Forward vs. Backward Simulation in the Refinement Proof

I have heard refinement, forward simulation, and backward simulation all mentioned in the broader context of semantic preservation between two processes. The distinction confuses me a bit.

For example, in A formally verified compiler back-end (about CompCert) Leroy equates refinement to backward simulation: “To account for this degree of freedom,
we can consider a backward simulation, or refinement, property:” CompCert eventually chose forward simulation for their proof, but is it considered a refinement in this case?

The TLA+ community also frequently uses refinement in proofs, but it appears to me that they generally use backward simulation based on the refinement section in Leslie Lamport’s Computation and State Machines paper and Leroy’s definition above. I say this because their correctness statements are generally of the form Implementation => Specification instead of the other way around.

In the sel4 refinement paper, forward simulation is shown to imply refinement, and that is what’s chosen for the correctness statement. So my question is, why was forward simulation chosen for the refinement statement in sel4 vs. other kinds of simulation? And if possible, are there discrepancies between any of these definitions in the verification community?

For background, I’m working on a certifying compiler that’s being built around the notion of semantic preservation.
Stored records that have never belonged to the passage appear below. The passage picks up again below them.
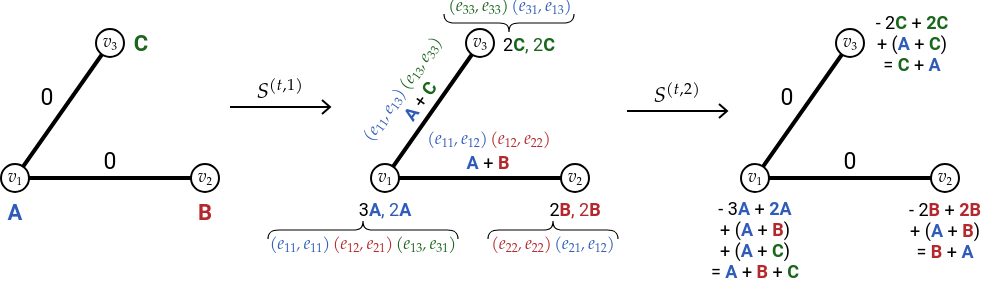
<!DOCTYPE html>
<html lang="en">
<head>
<meta charset="utf-8">
<title>Message passing on a three-node graph</title>
<style>
:root {
  --ink: #000;
  --paper: #fff;
  --blue: #2f5cb8;
  --red: #b4282d;
  --green: #1a661c;
  --sans: Roboto, Inter, sans-serif;
  --math: "TeX Gyre Pagella", "Liberation Serif", serif;
}
* { box-sizing: border-box; }
html, body { margin: 0; overflow: hidden; }
.diagram {
  position: relative;
  width: 987px;
  height: 283px;
  overflow: hidden;
  background: var(--paper);
  color: var(--ink);
  font: 18px/21px var(--sans);
}
.connectors { position: absolute; left: 0; top: 0; fill: none; stroke: var(--ink); }
.label, .node {
  position: absolute;
  left: var(--x);
  top: var(--y);
  transform: translate(-50%, -50%);
  white-space: nowrap;
  text-align: center;
}
.along-edge { transform: translate(-50%, -50%) rotate(-54.9deg); }
.node {
  display: flex;
  align-items: center;
  justify-content: center;
  width: 30px;
  height: 30px;
  border: 2px solid var(--ink);
  border-radius: 50%;
  background: var(--paper);
  font: italic 17px/1 var(--math);
}
.weight { font-size: 23px; }
.feature { font-size: 22px; font-weight: 700; }
.step { font: italic 22px/1 var(--math); }
.a { color: var(--blue); }
.b { color: var(--red); }
.c { color: var(--green); }
.pairs { display: flex; gap: 2px; font: italic 17px/20px var(--math); }
.pair { width: 61px; text-align: center; word-spacing: -1px; }
sub, sup { font-style: normal; line-height: 0; }
sub { font-size: 12px; vertical-align: -3px; }
.node sub { font-size: 11px; }
sup { font-size: 16px; vertical-align: 8px; letter-spacing: 0.5px; }
sup i { font-style: italic; }
</style>
</head>
<body>
<main class="diagram">
  <svg class="connectors" width="987" height="283" viewBox="0 0 987 283" aria-hidden="true">
    <defs>
      <path id="edges" d="M110 43L15 178H205" stroke-width="4"/>
      <path id="arrow" d="M0 0H100M92 -7L100 0L92 7" stroke-width="2"/>
    </defs>
    <use href="#edges"/>
    <use href="#edges" x="370"/>
    <use href="#edges" x="740"/>
    <use href="#arrow" x="230" y="107"/>
    <use href="#arrow" x="627" y="111"/>
    <g stroke-width="1.2">
      <path d="M444 14C444 21 448 23 455 23H499C506 23 509 25 509 32C509 25 512 23 519 23H563C570 23 574 21 574 14"/>
      <path d="M268 239C268 232 272 230 279 230H353C360 230 363 228 363 221C363 228 366 230 373 230H447C454 230 458 232 458 239"/>
      <path d="M488 239C488 232 492 230 499 230H543C550 230 553 228 553 221C553 228 556 230 563 230H607C614 230 618 232 618 239"/>
    </g>
  </svg>

  <!-- Initial graph -->
  <div class="node" style="--x:110px;--y:43px"><span>v<sub>3</sub></span></div>
  <div class="node" style="--x:15px;--y:178px"><span>v<sub>1</sub></span></div>
  <div class="node" style="--x:205px;--y:178px"><span>v<sub>2</sub></span></div>
  <div class="label feature c" style="--x:141px;--y:43px">C</div>
  <div class="label feature a" style="--x:15px;--y:212px">A</div>
  <div class="label feature b" style="--x:205px;--y:212px">B</div>
  <div class="label weight" style="--x:47px;--y:97px">0</div>
  <div class="label weight" style="--x:110px;--y:161px">0</div>

  <div class="label step" style="--x:280px;--y:93px">S<sup>(<i>t</i>,1)</sup></div>

  <!-- After the first step -->
  <div class="node" style="--x:480px;--y:43px"><span>v<sub>3</sub></span></div>
  <div class="node" style="--x:385px;--y:178px"><span>v<sub>1</sub></span></div>
  <div class="node" style="--x:575px;--y:178px"><span>v<sub>2</sub></span></div>
  <div class="label pairs" style="--x:510px;--y:8px">
    <span class="pair c">(e<sub>33</sub>, e<sub>33</sub>)</span>
    <span class="pair a">(e<sub>31</sub>, e<sub>13</sub>)</span>
  </div>
  <div class="label" style="--x:529px;--y:44px">2<b class="c">C</b><span class="c">, 2<b>C</b></span></div>
  <div class="label along-edge pairs" style="--x:404px;--y:90px">
    <span class="pair a">(e<sub>11</sub>, e<sub>13</sub>)</span>
    <span class="pair c">(e<sub>13</sub>, e<sub>33</sub>)</span>
  </div>
  <div class="label along-edge" style="--x:420px;--y:101px"><b class="a">A</b> + <b class="c">C</b></div>
  <div class="label pairs" style="--x:489px;--y:141px">
    <span class="pair a">(e<sub>11</sub>, e<sub>12</sub>)</span>
    <span class="pair b">(e<sub>12</sub>, e<sub>22</sub>)</span>
  </div>
  <div class="label" style="--x:488px;--y:162px"><b class="a">A</b> + <b class="b">B</b></div>
  <div class="label" style="--x:385px;--y:209px">3<b class="a">A</b><span class="a">, 2<b>A</b></span></div>
  <div class="label" style="--x:575px;--y:209px">2<b class="b">B</b><span class="b">, 2<b>B</b></span></div>
  <div class="label pairs" style="--x:363px;--y:246px">
    <span class="pair a">(e<sub>11</sub>, e<sub>11</sub>)</span>
    <span class="pair b">(e<sub>12</sub>, e<sub>21</sub>)</span>
    <span class="pair c">(e<sub>13</sub>, e<sub>31</sub>)</span>
  </div>
  <div class="label pairs" style="--x:553px;--y:246px">
    <span class="pair b">(e<sub>22</sub>, e<sub>22</sub>)</span>
    <span class="pair a">(e<sub>21</sub>, e<sub>12</sub>)</span>
  </div>

  <div class="label step" style="--x:677px;--y:97px">S<sup>(<i>t</i>,2)</sup></div>

  <!-- After the second step -->
  <div class="node" style="--x:850px;--y:43px"><span>v<sub>3</sub></span></div>
  <div class="node" style="--x:755px;--y:178px"><span>v<sub>1</sub></span></div>
  <div class="node" style="--x:945px;--y:178px"><span>v<sub>2</sub></span></div>
  <div class="label weight" style="--x:787px;--y:97px">0</div>
  <div class="label weight" style="--x:850px;--y:161px">0</div>
  <div class="label" style="--x:912px;--y:43px">
    - 2<b class="c">C</b> + <b class="c">2C</b><br>
    + (<b class="a">A</b> + <b class="c">C</b>)<br>
    = <b class="c">C</b> + <b class="a">A</b>
  </div>
  <div class="label" style="--x:755px;--y:240px">
    - 3<b class="a">A</b> + <b class="a">2A</b><br>
    + (<b class="a">A</b> + <b class="b">B</b>)<br>
    + (<b class="a">A</b> + <b class="c">C</b>)<br>
    = <b class="a">A</b> + <b class="b">B</b> + <b class="c">C</b>
  </div>
  <div class="label" style="--x:945px;--y:230px">
    - 2<b class="b">B</b> + <b class="b">2B</b><br>
    + (<b class="a">A</b> + <b class="b">B</b>)<br>
    = <b class="b">B</b> + <b class="a">A</b>
  </div>
</main>
</body>
</html>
When speaking about it, I’ve been finding myself getting confused between the differences in properties of simulations vs. refinement. I chose forward simulation as the correctness property to generate during compilation, inspired by sel4, Cogent, and CompCert, but I want to make sure that I’m both talking about and implementing it correctly.

The terminology around simulations is unfortunately a bit of a mess.

Firstly, equating refinement with simulation is a bit fast and loose. Refinement is not the same as simulation. Refinement is implied by certain forms of simulations, it may also be equivalent to some, depending on the details. Refinement at least is fairly uncontroversial in terminology: it is behaviour inclusion, or equivalently (in the other direction) property preservation. Simulations are more proof techniques to establish that, and there are a lot of different kinds.

Forward simulation implies refinement in a very straightforward way, and if your concrete execution is reasonably easy to work with, can be shown directly for specific programs/specs. For seL4 that was the case.

For compilers, the concrete execution is assembly and it usually not very nice to work with, whereas the abstract execution is often much nicer, e.g. in a language you can do induction on etc. and IIRC, the simulation in CompCert does indeed go from source program execution to assembly program execution.

Without further reasoning, this would be the wrong direction, because you do not get property preservation from it (properties about source programs would not imply properties about target programs). But if both sides are deterministic and terminate equivalently, you do get property preservation, and backward simulation is equivalent to forward simulation.
Since Compcert uses co-induction to talk about potentially non-terminating execution, it has an argument about equivalence of termination between source and assembly program. Since under those conditions forward simulation and backward simulation are the same strength, and backward simulation is much nicer to work with in a compiler setting, that is the one to use.

That’s basically what I’m finding, glad to hear it’s not just me. I’ve been working my way through this paper as well which seems to at least attempt to provide a categorization of them: Forward and Backward Simulations Part I: Untimed Systems. Which, interestingly, does include refinement as a topic.

I’m actually working on a source-to-source compiler and not compiling to something low level like assembly, which sounds similar to the sel4 and Cogent use cases. That’s why I chose forward simulation as the correctness property, but I’m still trying to build a deeper intuition about the tradeoffs of each kind. The info here is super helpful towards that of course. Thanks.